**Work instruction:** For the records below, say how many lines contain the string "justify". Give no other text.
------ Dataset entries
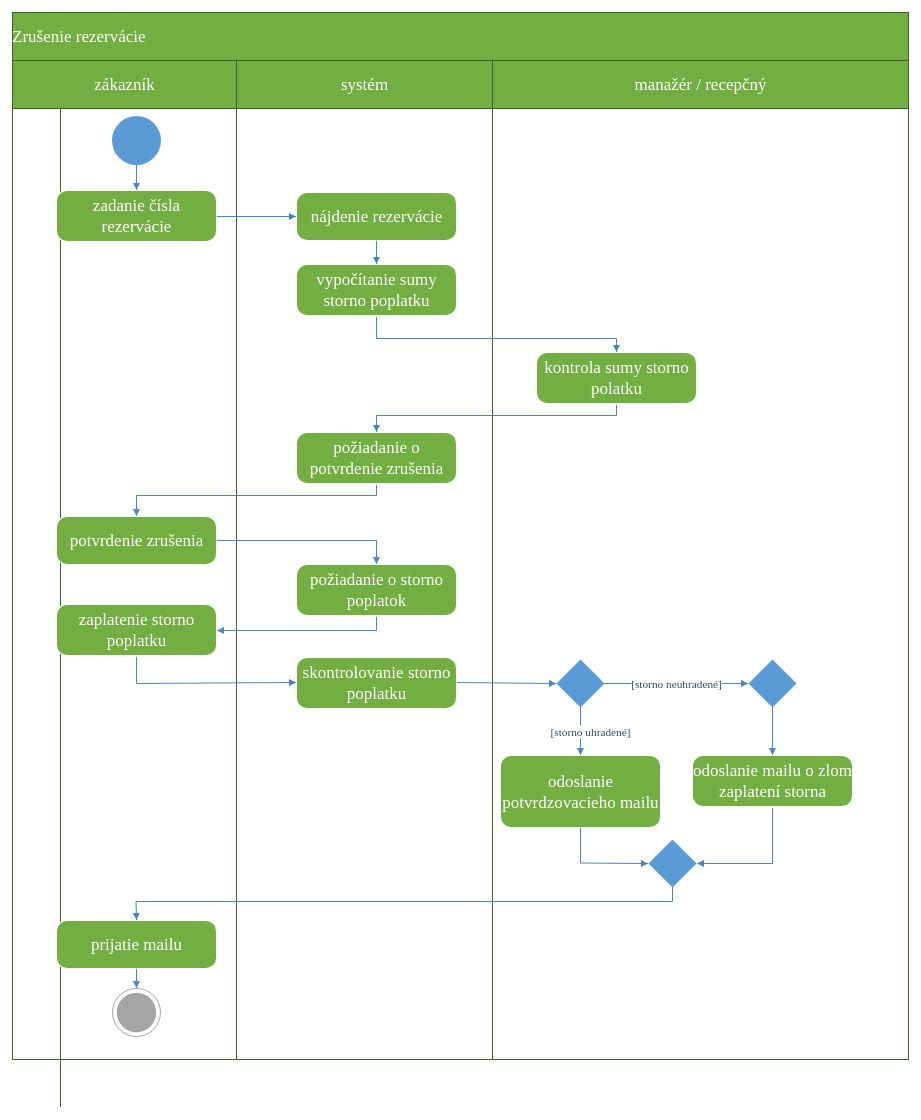
<!DOCTYPE html>
<html lang="sk">
<head>
<meta charset="utf-8">
<title>Zrušenie rezervácie</title>
<style>
:root {
  --green: #72ae42;
  --frame: #3c6427;
  --blue: #5b9bd5;
  --flow: #4a86bd;
  --grey: #a5a5a5;
  --guard: #2f4d6e;
  --paper: #fff;
}
* { box-sizing: border-box; }
html, body { margin: 0; }
body {
  position: relative;
  width: 921px;
  height: 1120px;
  overflow: hidden;
  background: var(--paper);
  font: 17px/21px "Liberation Serif", serif;
  color: var(--paper);
}
.pool {
  position: absolute;
  left: 12px;
  top: 12px;
  width: 897px;
  height: 1048px;
  border: 1px solid var(--frame);
  display: grid;
  grid-template: 48px 48px 1fr / 224px 256px 1fr;
}
.pool h1, .pool h2 {
  margin: 0;
  font: inherit;
  display: flex;
  align-items: center;
  background: var(--green);
  border-bottom: 1px solid var(--frame);
}
.pool h1 { grid-column: 1 / -1; text-indent: -1px; }
.pool h2 { justify-content: center; }
.pool .divided { border-right: 1px solid var(--frame); }
.flows { position: absolute; left: 0; top: 0; }
.connectors { fill: none; stroke: var(--flow); }
.shapes { fill: var(--blue); }
.step {
  position: absolute;
  left: var(--x);
  top: var(--y);
  width: 159px;
  height: var(--h, 50px);
  display: flex;
  align-items: center;
  justify-content: center;
  text-align: center;
  white-space: nowrap;
  background: var(--green);
  border-radius: 10px;
  box-shadow: 0 0 0 1px var(--paper);
}
.customer { --x: 57px; }
.system { --x: 297px; }
.single { --h: 47px; }
.guard {
  position: absolute;
  transform: translate(-50%, -50%);
  background: var(--paper);
  color: var(--guard);
  font-size: 11.3px;
  line-height: 13px;
  white-space: nowrap;
}
</style>
</head>
<body>
<main class="pool">
  <h1>Zrušenie rezervácie</h1>
  <h2 class="divided">zákazník</h2>
  <h2 class="divided">systém</h2>
  <h2>manažér / recepčný</h2>
  <div class="divided"></div>
  <div class="divided"></div>
  <div></div>
</main>

<svg class="flows" width="921" height="1120" viewBox="0 0 921 1120" aria-hidden="true">
  <defs>
    <marker id="arrow" markerUnits="userSpaceOnUse" markerWidth="8" markerHeight="8" refX="7" refY="4" orient="auto">
      <path d="M0 0.5L7 4L0 7.5Z" fill="#4a86bd"/>
    </marker>
    <polygon id="decision" points="0,-24 24,0 0,24 -24,0"/>
  </defs>
  <line x1="60.5" y1="109" x2="60.5" y2="1107" stroke="#3c6427"/>
  <g class="connectors" marker-end="url(#arrow)">
    <g style="marker-end:url(#arrow)">
      <path d="M136.5 165V190"/>
      <path d="M217 216.5H296"/>
      <path d="M376.5 241V264"/>
      <path d="M376.5 317V338.5H616.5V352"/>
      <path d="M616.5 405V415.5H376.5V432"/>
      <path d="M376.5 485V495.5H136.5V516"/>
      <path d="M217 540.5H376.5V564"/>
      <path d="M376.5 617V630.5H217"/>
      <path d="M136.5 657V683.5L296 682.5"/>
      <path d="M457 682.5L556 683.5"/>
      <path d="M604 683.5H748"/>
      <path d="M580.5 707V755"/>
      <path d="M772.5 707V755"/>
      <path d="M580.5 828V863L648 863.5"/>
      <path d="M772.5 808V863.5H697"/>
      <path d="M672.5 887V901.5H136L136.5 920"/>
      <path d="M136.5 969V988"/>
    </g>
  </g>
  <g class="shapes">
    <circle cx="136.5" cy="140.5" r="24.5"/>
    <use href="#decision" x="580.5" y="683.5"/>
    <use href="#decision" x="772.5" y="683.5"/>
    <use href="#decision" x="672.5" y="863.5"/>
  </g>
  <circle cx="136.5" cy="1012.5" r="24" fill="#fff" stroke="#a5a5a5"/>
  <circle cx="136.5" cy="1012.5" r="19.7" fill="#a5a5a5"/>
</svg>

<div class="step customer" style="--y:191px">zadanie čísla<br>rezervácie</div>
<div class="step system single" style="--y:193px">nájdenie rezervácie</div>
<div class="step system" style="--y:265px">vypočítanie sumy<br>storno poplatku</div>
<div class="step" style="--x:537px;--y:353px">kontrola sumy storno<br>polatku</div>
<div class="step system" style="--y:433px">požiadanie o<br>potvrdenie zrušenia</div>
<div class="step customer single" style="--y:517px">potvrdenie zrušenia</div>
<div class="step system" style="--y:565px">požiadanie o storno<br>poplatok</div>
<div class="step customer" style="--y:605px">zaplatenie storno<br>poplatku</div>
<div class="step system" style="--y:658px">skontrolovanie storno<br>poplatku</div>
<div class="step" style="--x:501px;--y:756px;--h:71px">odoslanie<br>potvrdzovacieho mailu</div>
<div class="step" style="--x:693px;--y:756px">odoslanie mailu o zlom<br>zaplatení storna</div>
<div class="step customer single" style="--y:921px">prijatie mailu</div>

<span class="guard" style="left:676.5px;top:683.5px">[storno neuhradené]</span>
<span class="guard" style="left:590.5px;top:731.5px">[storno uhradené]</span>
</body>
</html>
------------
**Result of this task:** 2